CNN Thinks It Can Win Teens Over to TV News With Animation
It took some time to process this news; as far out as it is. Last month, CNN announced that they were rebranding their other cable news network Headline News as HLN and giving it a complete makeover too. Borrowing more than the idea of a three lettered name from MTV, HLN is now gunning for the teen demos, and is banking on animation to help them grab it. The only question that is really raised is: why?
The part of the announcement that is of concern to this blog is that Frederator will be producing a half-hour show called ‘I Can Haz NewsToons’. Aside from the inexplicable name, the show will:
scour the internet to present the most original e-cards, caricatures and doodles, and for the first time bring people’s favorite political and social cartoonists from the world of print to TV.
On the one hand, the idea is great, and should hopefully see animation play a greater role in factual programming in addition to entertainment. There’s no shortage of animation being produced on the internet even if plenty of it is of dubious quality. The nature of the actual content itself remains to be seen though and there have been plenty of similarly dubious efforts to mingle media sources before; without much success I should add. There is also however, just one problem: Next Media Animation.
The crazy Taiwanese studio (that does a lot of things right) pretty much has the animated news market sown up at the moment. While you might be most familiar with their wacky re-enactments, they also produce accurate reproductions of events and distribute them worldwide. They’ve built their business on integrating animation into the news, and they’ve built up a considerable lead in expertise and experience that will be hard to top.
So while there really are a lot of questions surrounding the idea of trying to get teens to a) watch the news, and b) do it on a TV screen, the bigger question is will trying to use animation to make a success of it risk alienating the technique from the very demographics that are needed to ensure its long-term success?
We’ve already seen what happened when animation was shuffled off to be something for kids and created a dearth of quality content for decades that followed. If HLN similarly pigeonholes animation as some sort of immature teenage nonsense, could it suffer again as adults turn away and distance themselves from the technique?

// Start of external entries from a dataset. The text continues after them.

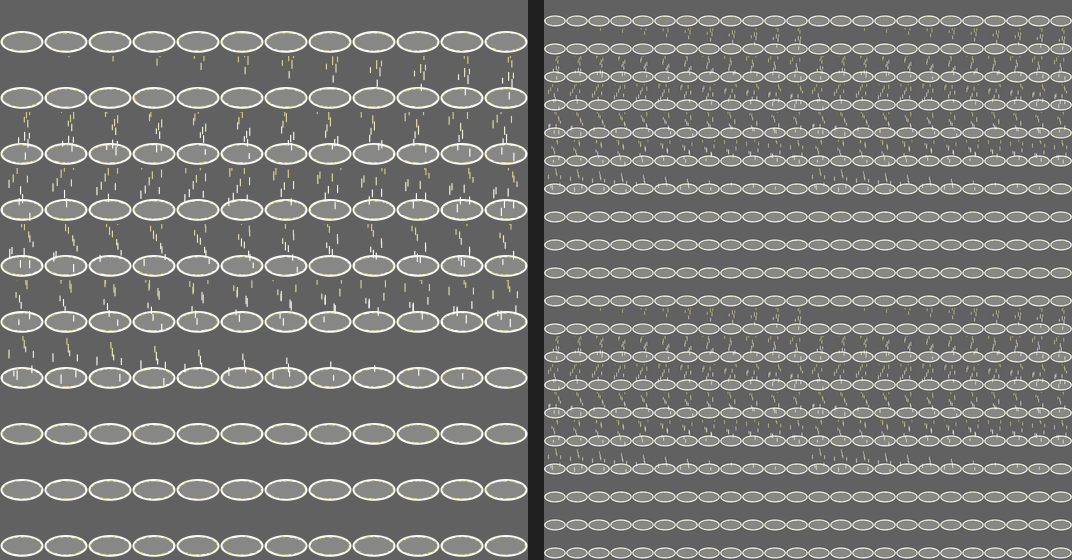
Left: one tile. Right: repeated 2 by 2.
Write a Shadertoy shader that draws this pattern.

```glsl
// Grid of animation frames: streaks of light fall onto a glowing elliptical ring.
#define GRID vec2(12.0, 10.0)       // frames across and down
#define RADII vec2(0.488, 0.247)    // ring radii, in frame widths
#define RING_WIDTH 0.047
#define RING_HEIGHT 0.252           // ring centre above frame bottom
#define DROPS 44
#define FIRST_BIRTH 12.0            // frame where the rain begins
#define BIRTH_SPAN 59.0             // frames during which drops appear
#define DROP_WIDTH 0.026
#define FLECKS 56.0                 // noise steps around the ring
#define BACKGROUND vec3(0.38)
#define GLOW vec3(0.985, 0.985, 0.965)
#define GOLD vec3(0.83, 0.78, 0.44)

float hash(vec2 p) {
    vec3 q = fract(vec3(p.xyx) * 0.1031);
    q += dot(q, q.yzx + 33.33);
    return fract((q.x + q.y) * q.z);
}

// Value noise around a circle, t counted in turns
float circleNoise(float t, float seed) {
    float s = fract(t) * FLECKS;
    float i = floor(s);
    float a = hash(vec2(mod(i, FLECKS), seed));
    float b = hash(vec2(mod(i + 1.0, FLECKS), seed));
    return mix(a, b, smoothstep(0.0, 1.0, s - i));
}

// Approximate signed distance to an ellipse
float ellipse(vec2 p, vec2 r) {
    float k = max(length(p / r), 0.001);
    return k * (k - 1.0) / max(length(p / (r * r)), 0.001);
}

// Pixel coverage of a signed distance
float cover(float d, float px) {
    return clamp(0.5 - d / px, 0.0, 1.0);
}

vec3 drawRing(vec3 color, vec2 p, float frame, float px) {
    float d = ellipse(p, RADII);
    float turn = atan(p.y / RADII.y, p.x / RADII.x) / 6.2831853;
    float wobble = circleNoise(turn, frame + 7.0) - 0.5;
    float inner = d + RING_WIDTH + 0.016 * wobble;
    color = mix(color, GLOW, cover(d, px));
    color = mix(color, vec3(0.53, 0.53, 0.52), cover(inner, px));

    // Golden flecks along the ragged inner edge
    float fleck = smoothstep(0.58, 0.76, circleNoise(turn, frame + 151.0));
    float band = cover(abs(inner - 0.002) - 0.011, px);
    return mix(color, GOLD, 0.85 * fleck * band);
}

vec3 drawDrops(vec3 color, vec2 cell, float frame, float aspect, float px) {
    float depth = 1.0 - cell.y;
    for (int i = 0; i < DROPS; i++) {
        float id = float(i);
        float birth = FIRST_BIRTH + BIRTH_SPAN * (id + hash(vec2(id, 1.3))) / float(DROPS);
        float age = frame - birth;
        float life = mix(9.5, 13.0, hash(vec2(id, 2.7)));
        if (age < 0.0 || age > life) continue;

        // Falling segment, cut off by the top of the frame
        float speed = mix(0.062, 0.076, hash(vec2(id, 4.1)));
        float tip = min(age * speed, 0.99);
        float tail = max(tip - mix(0.10, 0.17, hash(vec2(id, 5.9))), 0.0);
        float spread = mix(hash(vec2(id, 8.2)), hash(vec2(id, 9.6)), 0.3);
        float x = mix(0.14, 0.84, spread) + 0.002 * age * (hash(vec2(id, 6.4)) - 0.5);
        float across = abs(cell.x - x) - 0.5 * DROP_WIDTH;
        float along = (abs(depth - 0.5 * (tip + tail)) - 0.5 * (tip - tail)) * aspect;

        // Gold at the top, brightening on the way down
        vec3 tint = mix(GOLD, GLOW, smoothstep(0.0, 0.6, tip));
        color = mix(color, tint, cover(across, px) * cover(along, px));
    }
    return color;
}

void mainImage(out vec4 fragColor, in vec2 fragCoord) {
    vec2 grid = fragCoord / iResolution.xy * GRID;
    vec2 cell = fract(grid);
    vec2 index = floor(grid);
    float frame = index.x + (GRID.y - 1.0 - index.y) * GRID.x;

    // Lengths are in frame widths
    float px = GRID.x / iResolution.x;
    float aspect = iResolution.y / GRID.y * px;
    vec2 p = vec2(cell.x - 0.5, (cell.y - RING_HEIGHT) * aspect);

    vec3 color = drawRing(BACKGROUND, p, frame, px);
    color = drawDrops(color, cell, frame, aspect, px);
    fragColor = vec4(color, 1.0);
}
```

That remains to be seen, but in the meantime, we’ll soon see what kind of magic spell that animation holds over the teens of today.